#### [Task item]
Report back the lines in this listing that carry the string "patternUnits".

#### [Given data]

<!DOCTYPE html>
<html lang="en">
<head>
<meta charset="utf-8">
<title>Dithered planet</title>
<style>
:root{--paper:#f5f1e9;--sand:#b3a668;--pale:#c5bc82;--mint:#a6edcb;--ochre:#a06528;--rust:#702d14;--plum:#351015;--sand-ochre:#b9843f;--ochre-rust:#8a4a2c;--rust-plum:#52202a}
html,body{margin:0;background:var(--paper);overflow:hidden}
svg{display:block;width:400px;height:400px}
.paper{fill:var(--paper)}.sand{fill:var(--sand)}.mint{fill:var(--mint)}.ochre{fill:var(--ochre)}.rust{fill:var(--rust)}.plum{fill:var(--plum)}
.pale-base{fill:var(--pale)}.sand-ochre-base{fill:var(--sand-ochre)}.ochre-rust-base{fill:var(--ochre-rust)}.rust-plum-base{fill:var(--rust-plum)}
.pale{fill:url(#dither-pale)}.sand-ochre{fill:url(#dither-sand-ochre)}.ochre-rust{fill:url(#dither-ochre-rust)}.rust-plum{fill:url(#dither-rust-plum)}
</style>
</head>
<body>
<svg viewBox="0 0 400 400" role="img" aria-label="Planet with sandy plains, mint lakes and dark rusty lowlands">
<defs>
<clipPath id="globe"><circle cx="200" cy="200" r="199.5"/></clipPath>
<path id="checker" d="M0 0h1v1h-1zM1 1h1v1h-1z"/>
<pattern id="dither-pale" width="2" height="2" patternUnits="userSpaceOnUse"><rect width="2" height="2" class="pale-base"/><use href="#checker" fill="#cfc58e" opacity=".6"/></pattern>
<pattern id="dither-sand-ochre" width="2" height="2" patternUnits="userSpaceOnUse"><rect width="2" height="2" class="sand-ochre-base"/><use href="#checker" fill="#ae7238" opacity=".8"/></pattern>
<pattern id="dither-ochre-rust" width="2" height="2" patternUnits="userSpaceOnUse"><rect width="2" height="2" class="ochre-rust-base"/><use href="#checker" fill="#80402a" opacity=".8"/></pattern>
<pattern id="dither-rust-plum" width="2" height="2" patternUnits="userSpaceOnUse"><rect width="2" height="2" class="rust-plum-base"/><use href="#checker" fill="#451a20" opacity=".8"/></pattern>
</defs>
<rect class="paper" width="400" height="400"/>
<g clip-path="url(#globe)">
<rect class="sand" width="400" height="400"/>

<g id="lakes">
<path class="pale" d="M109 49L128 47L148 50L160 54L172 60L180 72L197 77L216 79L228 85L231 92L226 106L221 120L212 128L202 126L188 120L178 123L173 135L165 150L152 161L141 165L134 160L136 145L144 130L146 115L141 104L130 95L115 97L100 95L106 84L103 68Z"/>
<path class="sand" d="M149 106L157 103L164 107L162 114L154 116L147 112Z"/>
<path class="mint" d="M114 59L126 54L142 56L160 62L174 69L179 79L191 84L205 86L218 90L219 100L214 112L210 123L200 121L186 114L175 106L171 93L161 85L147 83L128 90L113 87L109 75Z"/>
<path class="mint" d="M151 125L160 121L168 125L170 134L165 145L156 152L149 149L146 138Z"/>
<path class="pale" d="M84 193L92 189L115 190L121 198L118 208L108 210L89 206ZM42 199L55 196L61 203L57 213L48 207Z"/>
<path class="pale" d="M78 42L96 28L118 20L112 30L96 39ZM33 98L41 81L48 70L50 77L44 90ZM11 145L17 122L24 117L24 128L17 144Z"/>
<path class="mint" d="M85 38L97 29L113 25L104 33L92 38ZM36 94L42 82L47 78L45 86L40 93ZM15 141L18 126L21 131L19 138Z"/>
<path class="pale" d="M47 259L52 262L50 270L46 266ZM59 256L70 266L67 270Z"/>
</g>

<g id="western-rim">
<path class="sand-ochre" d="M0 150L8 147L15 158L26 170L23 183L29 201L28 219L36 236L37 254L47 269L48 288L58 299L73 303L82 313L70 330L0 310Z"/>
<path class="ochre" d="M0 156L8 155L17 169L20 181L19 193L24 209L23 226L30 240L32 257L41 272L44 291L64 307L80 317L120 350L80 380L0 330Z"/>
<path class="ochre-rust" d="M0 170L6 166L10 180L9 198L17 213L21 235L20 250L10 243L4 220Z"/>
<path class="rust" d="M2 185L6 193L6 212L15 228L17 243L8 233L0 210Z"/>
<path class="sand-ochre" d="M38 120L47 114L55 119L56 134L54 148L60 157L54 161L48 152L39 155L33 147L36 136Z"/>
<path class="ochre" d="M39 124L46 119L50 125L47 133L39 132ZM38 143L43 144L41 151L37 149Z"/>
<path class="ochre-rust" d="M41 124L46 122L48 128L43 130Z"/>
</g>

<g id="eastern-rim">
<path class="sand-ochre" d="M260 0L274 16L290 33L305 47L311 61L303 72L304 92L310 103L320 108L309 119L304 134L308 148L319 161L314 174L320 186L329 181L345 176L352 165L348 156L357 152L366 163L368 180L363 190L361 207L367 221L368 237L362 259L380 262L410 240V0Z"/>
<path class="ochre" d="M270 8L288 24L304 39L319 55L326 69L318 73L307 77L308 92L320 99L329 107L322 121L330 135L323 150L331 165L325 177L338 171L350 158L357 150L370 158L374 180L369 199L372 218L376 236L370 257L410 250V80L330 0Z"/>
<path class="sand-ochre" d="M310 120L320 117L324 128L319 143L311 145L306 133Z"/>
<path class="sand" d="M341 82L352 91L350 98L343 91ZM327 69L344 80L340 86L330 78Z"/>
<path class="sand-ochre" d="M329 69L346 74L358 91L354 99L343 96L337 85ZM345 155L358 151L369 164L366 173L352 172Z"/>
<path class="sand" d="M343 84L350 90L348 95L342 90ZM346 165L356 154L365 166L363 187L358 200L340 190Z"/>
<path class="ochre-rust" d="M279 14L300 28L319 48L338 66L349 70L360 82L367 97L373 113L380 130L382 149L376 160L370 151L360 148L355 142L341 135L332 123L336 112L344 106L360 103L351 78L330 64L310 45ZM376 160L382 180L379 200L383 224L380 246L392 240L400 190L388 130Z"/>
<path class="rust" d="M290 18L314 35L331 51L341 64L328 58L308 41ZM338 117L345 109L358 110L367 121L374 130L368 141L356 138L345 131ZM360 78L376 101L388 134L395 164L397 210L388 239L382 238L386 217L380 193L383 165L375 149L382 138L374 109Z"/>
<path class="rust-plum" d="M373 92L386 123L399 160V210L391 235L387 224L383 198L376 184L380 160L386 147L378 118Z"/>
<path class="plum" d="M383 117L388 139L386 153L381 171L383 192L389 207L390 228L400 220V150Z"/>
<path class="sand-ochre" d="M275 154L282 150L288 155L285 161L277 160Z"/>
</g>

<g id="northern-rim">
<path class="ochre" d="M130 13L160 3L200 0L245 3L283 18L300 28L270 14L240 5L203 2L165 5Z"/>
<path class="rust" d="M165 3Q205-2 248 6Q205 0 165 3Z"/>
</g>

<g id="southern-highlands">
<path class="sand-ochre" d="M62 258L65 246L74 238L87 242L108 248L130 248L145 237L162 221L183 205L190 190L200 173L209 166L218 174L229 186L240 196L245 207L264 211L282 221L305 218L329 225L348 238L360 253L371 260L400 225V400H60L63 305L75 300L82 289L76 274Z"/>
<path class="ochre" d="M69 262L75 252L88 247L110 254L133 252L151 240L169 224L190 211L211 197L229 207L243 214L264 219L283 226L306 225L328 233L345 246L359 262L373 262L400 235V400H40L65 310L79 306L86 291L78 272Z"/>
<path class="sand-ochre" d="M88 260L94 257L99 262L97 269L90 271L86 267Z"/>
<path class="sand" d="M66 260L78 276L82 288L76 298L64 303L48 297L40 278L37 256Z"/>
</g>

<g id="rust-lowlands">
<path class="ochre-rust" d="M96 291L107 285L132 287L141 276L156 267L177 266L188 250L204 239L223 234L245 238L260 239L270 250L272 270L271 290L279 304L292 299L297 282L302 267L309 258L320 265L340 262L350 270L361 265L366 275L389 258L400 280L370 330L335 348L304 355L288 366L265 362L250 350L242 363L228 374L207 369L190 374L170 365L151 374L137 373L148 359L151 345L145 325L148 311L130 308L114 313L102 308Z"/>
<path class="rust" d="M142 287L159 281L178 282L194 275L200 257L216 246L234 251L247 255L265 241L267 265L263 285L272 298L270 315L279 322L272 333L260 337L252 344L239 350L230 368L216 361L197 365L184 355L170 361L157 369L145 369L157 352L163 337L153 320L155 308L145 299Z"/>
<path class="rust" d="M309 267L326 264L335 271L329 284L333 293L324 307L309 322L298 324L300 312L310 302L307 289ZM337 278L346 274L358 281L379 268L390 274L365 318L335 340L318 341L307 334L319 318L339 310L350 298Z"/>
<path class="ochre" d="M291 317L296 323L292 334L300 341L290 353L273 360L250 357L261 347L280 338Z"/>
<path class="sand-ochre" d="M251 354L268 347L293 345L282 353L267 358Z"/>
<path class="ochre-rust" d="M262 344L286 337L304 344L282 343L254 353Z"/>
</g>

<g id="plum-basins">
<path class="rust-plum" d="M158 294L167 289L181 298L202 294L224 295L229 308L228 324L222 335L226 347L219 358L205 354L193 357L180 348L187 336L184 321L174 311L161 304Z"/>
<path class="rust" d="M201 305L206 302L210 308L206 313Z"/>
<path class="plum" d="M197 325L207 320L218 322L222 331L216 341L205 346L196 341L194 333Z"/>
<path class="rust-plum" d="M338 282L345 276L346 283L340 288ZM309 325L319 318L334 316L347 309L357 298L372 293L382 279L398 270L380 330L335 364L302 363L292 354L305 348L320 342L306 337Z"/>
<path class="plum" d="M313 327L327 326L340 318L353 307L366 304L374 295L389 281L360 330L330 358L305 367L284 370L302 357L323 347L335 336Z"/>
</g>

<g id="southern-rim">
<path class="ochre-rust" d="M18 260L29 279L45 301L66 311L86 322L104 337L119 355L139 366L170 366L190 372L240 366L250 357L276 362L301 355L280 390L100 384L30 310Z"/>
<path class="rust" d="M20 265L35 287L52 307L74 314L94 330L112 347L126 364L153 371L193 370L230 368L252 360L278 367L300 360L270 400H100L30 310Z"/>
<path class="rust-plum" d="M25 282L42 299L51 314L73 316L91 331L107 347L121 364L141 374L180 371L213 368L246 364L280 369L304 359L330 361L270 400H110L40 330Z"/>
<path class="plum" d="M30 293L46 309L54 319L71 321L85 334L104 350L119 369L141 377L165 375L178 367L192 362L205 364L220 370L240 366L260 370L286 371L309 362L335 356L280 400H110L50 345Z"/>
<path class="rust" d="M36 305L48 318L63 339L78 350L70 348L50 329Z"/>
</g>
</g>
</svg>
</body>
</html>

#### [Output]
<pattern id="dither-pale" width="2" height="2" patternUnits="userSpaceOnUse"><rect width="2" height="2" class="pale-base"/><use href="#checker" fill="#cfc58e" opacity=".6"/></pattern>
<pattern id="dither-sand-ochre" width="2" height="2" patternUnits="userSpaceOnUse"><rect width="2" height="2" class="sand-ochre-base"/><use href="#checker" fill="#ae7238" opacity=".8"/></pattern>
<pattern id="dither-ochre-rust" width="2" height="2" patternUnits="userSpaceOnUse"><rect width="2" height="2" class="ochre-rust-base"/><use href="#checker" fill="#80402a" opacity=".8"/></pattern>
<pattern id="dither-rust-plum" width="2" height="2" patternUnits="userSpaceOnUse"><rect width="2" height="2" class="rust-plum-base"/><use href="#checker" fill="#451a20" opacity=".8"/></pattern>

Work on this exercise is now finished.